What makes people run long and extra long distances? What drives a person who has to endure hours of pain, deadly fatigue, and sometimes even despair? And yet...
There are more and more of them.
The first Olympic marathon in Athens in 1896 involved 17 athletes. The winner, then, covered the 42-kilometre distance in 2:58:50 - today a respectable time, but almost an hour worse than the fastest marathon runners of today.
Also, we now understand a lot more about the phenomenon of long-distance running from a scientific point of view, from the effects on health to psychological motivation.
The vast majority of marathon runners do not expect to win Olympic medals or have their names commemorated in sports history books. Training alone, however, takes up a lot of time, energy and energy, and the race itself is excruciating even for the champions.
Despite all this, the number of marathon runners in the USA, for example, has increased by 255% since 1980 and the number of entries for the London Marathon and the Alton Towers Half Marathon has grown every year (there are now nearly a quarter of a million runners, compared to just 50,000 places).
To give you an example, 1,298,725 people completed the marathon distance worldwide in 2018.
For health - including mental health
The most obvious reasons why people are drawn to 'marathon running' are clear - the positive effects of running on physical and mental health.
Of course, some people worry about whether the rigours of training and exhausting competitions will harm their bodies, especially if you're ill-equipped. But it seems that the health benefits more than outweigh the risks when training properly.
The benefits of losing weight and keeping your cardiovascular system in check are well known, but research is constantly revealing more and more benefits of long-distance running.
For example, marathons reduce the age of your arteries and also seem to improve cognitive brain function and eye health (as shown in a recent study by scientists from the University of Augsburg in Germany).
Are women better runners?
Research shows that women are better at keeping up with the pace of running over the marathon distance than men.

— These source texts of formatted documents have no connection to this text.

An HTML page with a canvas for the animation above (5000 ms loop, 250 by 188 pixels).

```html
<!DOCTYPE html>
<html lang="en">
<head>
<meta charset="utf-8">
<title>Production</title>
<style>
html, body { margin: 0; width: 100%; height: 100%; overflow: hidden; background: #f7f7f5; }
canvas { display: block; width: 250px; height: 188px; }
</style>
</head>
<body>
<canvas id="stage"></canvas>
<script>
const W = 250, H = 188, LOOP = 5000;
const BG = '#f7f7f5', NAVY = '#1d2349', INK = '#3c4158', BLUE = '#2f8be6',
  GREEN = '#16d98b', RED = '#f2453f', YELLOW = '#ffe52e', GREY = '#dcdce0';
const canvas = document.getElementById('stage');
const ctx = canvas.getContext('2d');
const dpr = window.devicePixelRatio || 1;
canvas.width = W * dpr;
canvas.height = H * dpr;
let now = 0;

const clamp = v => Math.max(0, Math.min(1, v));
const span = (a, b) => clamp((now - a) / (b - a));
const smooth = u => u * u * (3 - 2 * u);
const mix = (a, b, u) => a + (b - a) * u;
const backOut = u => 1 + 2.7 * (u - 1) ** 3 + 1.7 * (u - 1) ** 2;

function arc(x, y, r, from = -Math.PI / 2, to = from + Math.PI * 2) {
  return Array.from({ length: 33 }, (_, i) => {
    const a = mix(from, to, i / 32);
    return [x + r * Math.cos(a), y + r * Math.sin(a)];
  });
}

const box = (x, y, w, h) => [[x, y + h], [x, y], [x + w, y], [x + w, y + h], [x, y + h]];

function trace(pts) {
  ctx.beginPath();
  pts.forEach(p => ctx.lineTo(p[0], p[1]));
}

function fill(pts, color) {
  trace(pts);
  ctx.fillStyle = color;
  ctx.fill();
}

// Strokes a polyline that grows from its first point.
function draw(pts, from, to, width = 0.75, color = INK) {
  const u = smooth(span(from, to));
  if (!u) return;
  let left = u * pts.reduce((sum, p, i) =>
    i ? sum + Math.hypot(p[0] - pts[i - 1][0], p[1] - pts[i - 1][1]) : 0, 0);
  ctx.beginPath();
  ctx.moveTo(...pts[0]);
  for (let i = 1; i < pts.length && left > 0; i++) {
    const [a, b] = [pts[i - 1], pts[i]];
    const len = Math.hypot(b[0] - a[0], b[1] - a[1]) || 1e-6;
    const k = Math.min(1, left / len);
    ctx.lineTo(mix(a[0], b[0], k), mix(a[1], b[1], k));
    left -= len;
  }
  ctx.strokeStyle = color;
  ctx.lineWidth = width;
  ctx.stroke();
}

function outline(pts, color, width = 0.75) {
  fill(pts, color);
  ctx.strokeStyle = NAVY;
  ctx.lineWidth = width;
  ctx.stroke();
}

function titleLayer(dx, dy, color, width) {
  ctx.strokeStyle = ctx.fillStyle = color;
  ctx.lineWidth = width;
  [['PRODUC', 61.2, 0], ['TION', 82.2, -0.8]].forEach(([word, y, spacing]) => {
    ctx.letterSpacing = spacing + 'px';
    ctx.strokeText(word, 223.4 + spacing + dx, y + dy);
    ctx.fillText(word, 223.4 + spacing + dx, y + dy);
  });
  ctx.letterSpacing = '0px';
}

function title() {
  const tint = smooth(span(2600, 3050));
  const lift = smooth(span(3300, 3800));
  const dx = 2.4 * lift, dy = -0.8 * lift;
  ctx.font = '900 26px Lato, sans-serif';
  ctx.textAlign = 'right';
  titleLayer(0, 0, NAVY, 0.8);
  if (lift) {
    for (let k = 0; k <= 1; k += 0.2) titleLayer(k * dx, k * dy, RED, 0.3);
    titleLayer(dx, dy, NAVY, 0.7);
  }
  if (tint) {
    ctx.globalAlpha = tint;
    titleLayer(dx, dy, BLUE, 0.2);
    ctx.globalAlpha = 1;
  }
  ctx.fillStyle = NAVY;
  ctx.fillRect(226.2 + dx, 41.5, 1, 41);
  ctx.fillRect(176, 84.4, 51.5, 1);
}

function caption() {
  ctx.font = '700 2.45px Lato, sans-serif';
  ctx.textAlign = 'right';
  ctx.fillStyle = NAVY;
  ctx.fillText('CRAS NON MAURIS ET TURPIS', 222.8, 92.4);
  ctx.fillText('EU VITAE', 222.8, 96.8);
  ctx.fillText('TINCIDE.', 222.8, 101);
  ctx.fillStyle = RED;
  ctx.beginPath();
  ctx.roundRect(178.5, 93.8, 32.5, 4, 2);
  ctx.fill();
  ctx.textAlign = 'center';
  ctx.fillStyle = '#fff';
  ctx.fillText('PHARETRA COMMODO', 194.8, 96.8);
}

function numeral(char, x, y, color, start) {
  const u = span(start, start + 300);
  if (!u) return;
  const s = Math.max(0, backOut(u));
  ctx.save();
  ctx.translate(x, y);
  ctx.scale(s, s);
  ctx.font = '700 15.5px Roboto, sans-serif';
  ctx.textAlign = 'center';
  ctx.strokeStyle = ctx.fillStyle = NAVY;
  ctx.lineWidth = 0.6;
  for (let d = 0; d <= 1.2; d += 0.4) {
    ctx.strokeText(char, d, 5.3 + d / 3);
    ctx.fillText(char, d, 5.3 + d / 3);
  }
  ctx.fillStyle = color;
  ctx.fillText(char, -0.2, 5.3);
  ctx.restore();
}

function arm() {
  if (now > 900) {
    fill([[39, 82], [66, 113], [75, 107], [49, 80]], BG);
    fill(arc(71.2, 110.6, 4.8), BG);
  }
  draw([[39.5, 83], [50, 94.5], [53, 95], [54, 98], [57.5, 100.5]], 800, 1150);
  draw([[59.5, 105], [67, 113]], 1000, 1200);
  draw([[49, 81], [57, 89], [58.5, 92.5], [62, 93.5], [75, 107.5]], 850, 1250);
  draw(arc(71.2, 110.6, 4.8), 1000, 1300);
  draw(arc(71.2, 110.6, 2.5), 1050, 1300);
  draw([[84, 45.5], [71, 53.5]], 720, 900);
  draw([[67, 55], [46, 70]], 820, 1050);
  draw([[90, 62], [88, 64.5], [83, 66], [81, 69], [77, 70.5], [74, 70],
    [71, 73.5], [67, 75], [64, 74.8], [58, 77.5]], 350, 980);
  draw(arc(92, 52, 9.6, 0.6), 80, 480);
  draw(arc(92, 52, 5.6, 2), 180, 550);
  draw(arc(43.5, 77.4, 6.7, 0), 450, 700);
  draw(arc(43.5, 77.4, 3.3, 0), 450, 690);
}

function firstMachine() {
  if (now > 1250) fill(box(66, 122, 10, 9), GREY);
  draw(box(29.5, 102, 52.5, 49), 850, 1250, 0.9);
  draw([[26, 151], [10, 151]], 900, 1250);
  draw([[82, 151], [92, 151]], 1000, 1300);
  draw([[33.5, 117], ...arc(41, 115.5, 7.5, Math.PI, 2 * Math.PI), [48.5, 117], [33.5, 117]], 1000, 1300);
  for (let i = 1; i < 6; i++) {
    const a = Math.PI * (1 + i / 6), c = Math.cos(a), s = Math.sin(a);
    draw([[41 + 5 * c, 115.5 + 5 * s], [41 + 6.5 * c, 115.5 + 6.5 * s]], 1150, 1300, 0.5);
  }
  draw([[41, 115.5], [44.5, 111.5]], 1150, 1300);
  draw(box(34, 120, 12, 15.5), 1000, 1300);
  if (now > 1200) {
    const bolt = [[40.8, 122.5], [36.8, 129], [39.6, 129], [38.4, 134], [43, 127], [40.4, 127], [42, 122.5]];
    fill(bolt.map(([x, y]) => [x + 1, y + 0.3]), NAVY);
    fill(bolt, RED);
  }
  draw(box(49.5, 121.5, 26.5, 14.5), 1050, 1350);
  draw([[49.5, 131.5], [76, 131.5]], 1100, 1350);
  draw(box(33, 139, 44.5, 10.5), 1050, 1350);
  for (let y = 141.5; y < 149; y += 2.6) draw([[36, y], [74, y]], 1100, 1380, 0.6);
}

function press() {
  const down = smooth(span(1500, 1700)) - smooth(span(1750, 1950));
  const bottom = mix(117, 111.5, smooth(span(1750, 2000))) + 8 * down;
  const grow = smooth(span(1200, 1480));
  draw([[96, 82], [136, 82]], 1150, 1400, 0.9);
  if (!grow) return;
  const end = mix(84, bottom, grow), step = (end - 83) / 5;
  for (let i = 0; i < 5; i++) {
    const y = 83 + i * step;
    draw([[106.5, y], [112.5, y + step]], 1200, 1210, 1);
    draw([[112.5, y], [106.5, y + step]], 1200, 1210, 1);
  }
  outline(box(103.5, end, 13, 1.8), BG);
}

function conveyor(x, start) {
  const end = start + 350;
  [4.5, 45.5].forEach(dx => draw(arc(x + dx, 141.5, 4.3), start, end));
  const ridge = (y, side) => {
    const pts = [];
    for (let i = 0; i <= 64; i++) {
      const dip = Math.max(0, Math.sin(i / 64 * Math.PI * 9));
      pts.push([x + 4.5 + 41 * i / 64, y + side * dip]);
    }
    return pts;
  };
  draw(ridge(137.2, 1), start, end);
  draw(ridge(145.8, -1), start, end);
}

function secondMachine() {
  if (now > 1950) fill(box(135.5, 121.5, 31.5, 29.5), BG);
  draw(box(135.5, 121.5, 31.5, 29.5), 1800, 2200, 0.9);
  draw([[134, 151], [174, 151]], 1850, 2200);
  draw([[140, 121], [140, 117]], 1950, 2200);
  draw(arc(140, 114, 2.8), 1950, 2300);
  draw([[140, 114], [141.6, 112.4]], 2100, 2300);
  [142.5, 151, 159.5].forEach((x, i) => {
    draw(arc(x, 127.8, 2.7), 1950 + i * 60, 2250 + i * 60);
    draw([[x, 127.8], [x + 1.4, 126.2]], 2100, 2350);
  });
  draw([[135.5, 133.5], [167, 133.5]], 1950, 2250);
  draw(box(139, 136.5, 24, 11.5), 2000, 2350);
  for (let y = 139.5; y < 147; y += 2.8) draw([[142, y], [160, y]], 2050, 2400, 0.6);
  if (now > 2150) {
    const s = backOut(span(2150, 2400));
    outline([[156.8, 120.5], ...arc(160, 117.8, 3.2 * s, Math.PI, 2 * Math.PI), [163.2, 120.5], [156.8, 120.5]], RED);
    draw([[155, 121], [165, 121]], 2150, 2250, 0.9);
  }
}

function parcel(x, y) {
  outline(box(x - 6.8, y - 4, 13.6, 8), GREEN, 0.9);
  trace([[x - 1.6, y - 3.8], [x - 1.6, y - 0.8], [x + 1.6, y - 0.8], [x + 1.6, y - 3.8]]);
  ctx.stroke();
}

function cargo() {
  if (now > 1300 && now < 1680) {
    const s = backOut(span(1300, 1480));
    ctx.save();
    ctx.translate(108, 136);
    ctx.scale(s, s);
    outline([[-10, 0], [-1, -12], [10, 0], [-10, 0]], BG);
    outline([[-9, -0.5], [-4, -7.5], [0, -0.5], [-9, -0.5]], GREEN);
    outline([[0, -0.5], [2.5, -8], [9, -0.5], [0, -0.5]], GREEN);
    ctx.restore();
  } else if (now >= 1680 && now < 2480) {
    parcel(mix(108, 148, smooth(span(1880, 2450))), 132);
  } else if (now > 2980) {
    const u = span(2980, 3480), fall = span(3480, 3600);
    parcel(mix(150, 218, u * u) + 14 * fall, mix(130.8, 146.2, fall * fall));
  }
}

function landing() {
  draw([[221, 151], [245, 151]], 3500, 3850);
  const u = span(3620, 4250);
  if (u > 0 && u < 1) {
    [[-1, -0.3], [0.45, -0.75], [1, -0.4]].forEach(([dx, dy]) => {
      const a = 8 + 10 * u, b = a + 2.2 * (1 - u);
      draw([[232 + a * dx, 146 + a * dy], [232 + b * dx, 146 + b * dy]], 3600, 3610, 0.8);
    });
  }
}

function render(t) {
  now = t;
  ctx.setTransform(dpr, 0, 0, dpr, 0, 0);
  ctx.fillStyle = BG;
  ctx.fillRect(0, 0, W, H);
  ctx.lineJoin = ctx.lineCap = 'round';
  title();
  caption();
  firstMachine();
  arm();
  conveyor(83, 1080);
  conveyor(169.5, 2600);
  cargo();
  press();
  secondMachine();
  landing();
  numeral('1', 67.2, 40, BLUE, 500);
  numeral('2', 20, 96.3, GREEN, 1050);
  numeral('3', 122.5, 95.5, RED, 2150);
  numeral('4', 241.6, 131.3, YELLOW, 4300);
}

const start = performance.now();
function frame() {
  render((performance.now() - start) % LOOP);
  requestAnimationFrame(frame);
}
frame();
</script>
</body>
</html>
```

Jens Andersen, a marathon runner and statistician at the Copenhagen Business School in Copenhagen, collected data from 131 marathons and studied the degree to which runners of both sexes slowed down over the course. The men's speed dropped more sharply during the deceleration period.
Although men tend to perform better than women in marathons, women may have an advantage over ultra-long runs due to the fact that they have more aerobic ('slow') muscle fibres, which help them cope better with fatigue.
Drunk from running
Finally, the last often-cited motivating factor for long-distance runners is that special sensation known as 'runner's euphoria' (a state of particular elation, similar to mild intoxication, seen in athletes during prolonged physical activity, resulting in an increased resistance to pain and fatigue), that is the real pleasure of running. So what goes on in the brains of marathon runners?
Endorphin hormones are thought to play a role, but the tranquil state of quiet joy that some people report may be due to elevated levels of endocannabinoids in the blood.
As a result, during a long-distance run, the brain may weaken or erase the memory of pain.